=== Begin Enclosure ===

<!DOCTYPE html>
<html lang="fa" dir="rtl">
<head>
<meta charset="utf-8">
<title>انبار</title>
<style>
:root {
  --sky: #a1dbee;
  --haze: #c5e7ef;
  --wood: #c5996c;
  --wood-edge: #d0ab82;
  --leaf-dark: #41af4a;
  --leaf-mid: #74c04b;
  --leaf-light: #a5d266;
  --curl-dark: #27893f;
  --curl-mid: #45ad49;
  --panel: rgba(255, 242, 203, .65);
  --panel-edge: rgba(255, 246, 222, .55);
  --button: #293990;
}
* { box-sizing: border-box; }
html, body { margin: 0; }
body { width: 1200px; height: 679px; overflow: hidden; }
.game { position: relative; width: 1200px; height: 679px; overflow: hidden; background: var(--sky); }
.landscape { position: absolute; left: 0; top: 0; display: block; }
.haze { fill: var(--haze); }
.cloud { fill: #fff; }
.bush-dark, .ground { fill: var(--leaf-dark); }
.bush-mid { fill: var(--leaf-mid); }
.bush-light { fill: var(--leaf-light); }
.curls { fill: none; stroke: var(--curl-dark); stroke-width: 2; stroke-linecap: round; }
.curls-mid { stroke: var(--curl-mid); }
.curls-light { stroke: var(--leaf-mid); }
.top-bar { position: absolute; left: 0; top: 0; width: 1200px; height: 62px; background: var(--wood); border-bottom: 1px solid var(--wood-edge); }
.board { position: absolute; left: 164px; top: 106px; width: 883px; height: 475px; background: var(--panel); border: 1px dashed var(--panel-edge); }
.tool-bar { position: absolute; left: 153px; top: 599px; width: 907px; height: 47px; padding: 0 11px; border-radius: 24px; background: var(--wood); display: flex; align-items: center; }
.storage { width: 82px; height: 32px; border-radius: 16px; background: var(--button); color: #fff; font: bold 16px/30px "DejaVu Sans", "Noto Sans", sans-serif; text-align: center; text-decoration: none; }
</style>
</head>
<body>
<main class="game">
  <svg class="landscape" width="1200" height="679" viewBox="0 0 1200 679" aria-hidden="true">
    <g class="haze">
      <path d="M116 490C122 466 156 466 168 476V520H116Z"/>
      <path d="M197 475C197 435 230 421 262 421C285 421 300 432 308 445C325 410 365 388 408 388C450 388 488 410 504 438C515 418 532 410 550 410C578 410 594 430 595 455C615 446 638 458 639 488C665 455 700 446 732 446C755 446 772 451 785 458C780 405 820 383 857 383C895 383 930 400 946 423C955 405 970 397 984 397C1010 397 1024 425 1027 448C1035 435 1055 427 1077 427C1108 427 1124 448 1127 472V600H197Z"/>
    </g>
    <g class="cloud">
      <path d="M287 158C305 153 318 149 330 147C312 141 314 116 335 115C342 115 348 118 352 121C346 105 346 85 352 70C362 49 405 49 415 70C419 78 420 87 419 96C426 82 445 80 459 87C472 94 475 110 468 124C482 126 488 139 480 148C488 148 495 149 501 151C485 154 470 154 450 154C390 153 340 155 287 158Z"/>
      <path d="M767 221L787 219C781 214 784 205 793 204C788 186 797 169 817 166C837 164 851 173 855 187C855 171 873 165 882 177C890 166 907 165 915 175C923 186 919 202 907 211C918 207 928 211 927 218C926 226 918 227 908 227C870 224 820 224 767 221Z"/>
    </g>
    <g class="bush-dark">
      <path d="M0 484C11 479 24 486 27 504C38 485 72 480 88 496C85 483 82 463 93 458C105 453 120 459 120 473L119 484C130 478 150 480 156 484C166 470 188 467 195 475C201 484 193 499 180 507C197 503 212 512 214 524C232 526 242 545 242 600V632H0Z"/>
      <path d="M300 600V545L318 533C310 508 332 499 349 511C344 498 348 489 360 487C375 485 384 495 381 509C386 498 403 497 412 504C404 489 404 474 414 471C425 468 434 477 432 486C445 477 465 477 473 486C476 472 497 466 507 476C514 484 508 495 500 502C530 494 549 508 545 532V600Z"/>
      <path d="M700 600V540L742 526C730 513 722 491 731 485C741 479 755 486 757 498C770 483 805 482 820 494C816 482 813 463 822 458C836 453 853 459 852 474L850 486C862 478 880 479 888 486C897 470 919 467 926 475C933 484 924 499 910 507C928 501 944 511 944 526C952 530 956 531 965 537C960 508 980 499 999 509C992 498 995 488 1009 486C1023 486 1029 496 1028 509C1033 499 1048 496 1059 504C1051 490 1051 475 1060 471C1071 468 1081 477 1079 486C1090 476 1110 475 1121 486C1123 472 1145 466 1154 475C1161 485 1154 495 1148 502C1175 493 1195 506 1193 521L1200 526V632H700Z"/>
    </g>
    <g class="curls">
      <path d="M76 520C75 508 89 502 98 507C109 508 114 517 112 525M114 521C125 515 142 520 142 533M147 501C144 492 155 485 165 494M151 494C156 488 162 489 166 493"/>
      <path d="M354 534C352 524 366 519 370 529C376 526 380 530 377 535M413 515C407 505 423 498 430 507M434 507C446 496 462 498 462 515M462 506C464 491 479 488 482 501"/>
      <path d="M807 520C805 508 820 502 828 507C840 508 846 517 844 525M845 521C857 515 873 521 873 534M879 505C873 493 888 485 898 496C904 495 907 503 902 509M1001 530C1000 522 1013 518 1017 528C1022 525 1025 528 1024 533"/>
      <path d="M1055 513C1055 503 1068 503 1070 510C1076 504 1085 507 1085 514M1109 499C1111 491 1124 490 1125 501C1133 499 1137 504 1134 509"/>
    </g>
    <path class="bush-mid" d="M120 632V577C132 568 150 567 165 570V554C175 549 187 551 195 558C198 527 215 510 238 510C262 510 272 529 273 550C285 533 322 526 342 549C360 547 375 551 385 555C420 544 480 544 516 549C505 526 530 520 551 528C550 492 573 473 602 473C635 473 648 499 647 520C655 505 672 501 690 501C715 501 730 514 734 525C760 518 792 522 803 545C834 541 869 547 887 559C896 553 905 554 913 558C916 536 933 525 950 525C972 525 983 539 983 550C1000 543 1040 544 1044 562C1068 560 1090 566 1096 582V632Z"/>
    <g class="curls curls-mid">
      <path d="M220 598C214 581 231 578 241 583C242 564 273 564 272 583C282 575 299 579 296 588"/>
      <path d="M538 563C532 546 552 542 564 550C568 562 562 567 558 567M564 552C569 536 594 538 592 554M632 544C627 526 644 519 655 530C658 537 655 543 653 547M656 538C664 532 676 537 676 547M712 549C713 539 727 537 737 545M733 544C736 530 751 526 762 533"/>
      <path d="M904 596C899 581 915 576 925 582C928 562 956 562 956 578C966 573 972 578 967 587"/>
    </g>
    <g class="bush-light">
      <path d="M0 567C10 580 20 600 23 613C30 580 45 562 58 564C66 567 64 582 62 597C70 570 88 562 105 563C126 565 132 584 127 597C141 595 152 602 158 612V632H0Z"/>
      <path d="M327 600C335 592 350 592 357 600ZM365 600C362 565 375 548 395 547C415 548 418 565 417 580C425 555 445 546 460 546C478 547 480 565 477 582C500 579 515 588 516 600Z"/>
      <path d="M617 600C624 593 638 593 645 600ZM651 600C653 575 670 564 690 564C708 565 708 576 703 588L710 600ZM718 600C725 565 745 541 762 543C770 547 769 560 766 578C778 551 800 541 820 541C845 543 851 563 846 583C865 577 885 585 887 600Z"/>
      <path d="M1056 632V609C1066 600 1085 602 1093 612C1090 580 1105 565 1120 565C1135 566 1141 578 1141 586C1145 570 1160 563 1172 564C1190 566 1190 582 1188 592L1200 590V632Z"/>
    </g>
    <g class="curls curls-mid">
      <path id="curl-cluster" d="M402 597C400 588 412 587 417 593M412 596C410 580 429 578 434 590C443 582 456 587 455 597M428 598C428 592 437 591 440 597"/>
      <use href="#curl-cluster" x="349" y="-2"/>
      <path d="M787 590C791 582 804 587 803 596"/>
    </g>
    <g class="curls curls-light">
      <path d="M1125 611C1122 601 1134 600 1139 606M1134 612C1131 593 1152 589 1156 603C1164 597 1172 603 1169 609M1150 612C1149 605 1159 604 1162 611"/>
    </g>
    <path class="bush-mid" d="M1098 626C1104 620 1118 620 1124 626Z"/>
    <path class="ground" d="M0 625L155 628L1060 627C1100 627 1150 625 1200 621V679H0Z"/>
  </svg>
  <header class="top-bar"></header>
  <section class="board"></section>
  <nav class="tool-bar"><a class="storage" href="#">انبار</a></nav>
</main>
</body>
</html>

=== End Enclosure ===

Reprint exactly the lines above that start at the one with "534C352 524 366" and end at the one with "598C214 581 231", keeping both and adding none.

      <path d="M354 534C352 524 366 519 370 529C376 526 380 530 377 535M413 515C407 505 423 498 430 507M434 507C446 496 462 498 462 515M462 506C464 491 479 488 482 501"/>
      <path d="M807 520C805 508 820 502 828 507C840 508 846 517 844 525M845 521C857 515 873 521 873 534M879 505C873 493 888 485 898 496C904 495 907 503 902 509M1001 530C1000 522 1013 518 1017 528C1022 525 1025 528 1024 533"/>
      <path d="M1055 513C1055 503 1068 503 1070 510C1076 504 1085 507 1085 514M1109 499C1111 491 1124 490 1125 501C1133 499 1137 504 1134 509"/>
    </g>
    <path class="bush-mid" d="M120 632V577C132 568 150 567 165 570V554C175 549 187 551 195 558C198 527 215 510 238 510C262 510 272 529 273 550C285 533 322 526 342 549C360 547 375 551 385 555C420 544 480 544 516 549C505 526 530 520 551 528C550 492 573 473 602 473C635 473 648 499 647 520C655 505 672 501 690 501C715 501 730 514 734 525C760 518 792 522 803 545C834 541 869 547 887 559C896 553 905 554 913 558C916 536 933 525 950 525C972 525 983 539 983 550C1000 543 1040 544 1044 562C1068 560 1090 566 1096 582V632Z"/>
    <g class="curls curls-mid">
      <path d="M220 598C214 581 231 578 241 583C242 564 273 564 272 583C282 575 299 579 296 588"/>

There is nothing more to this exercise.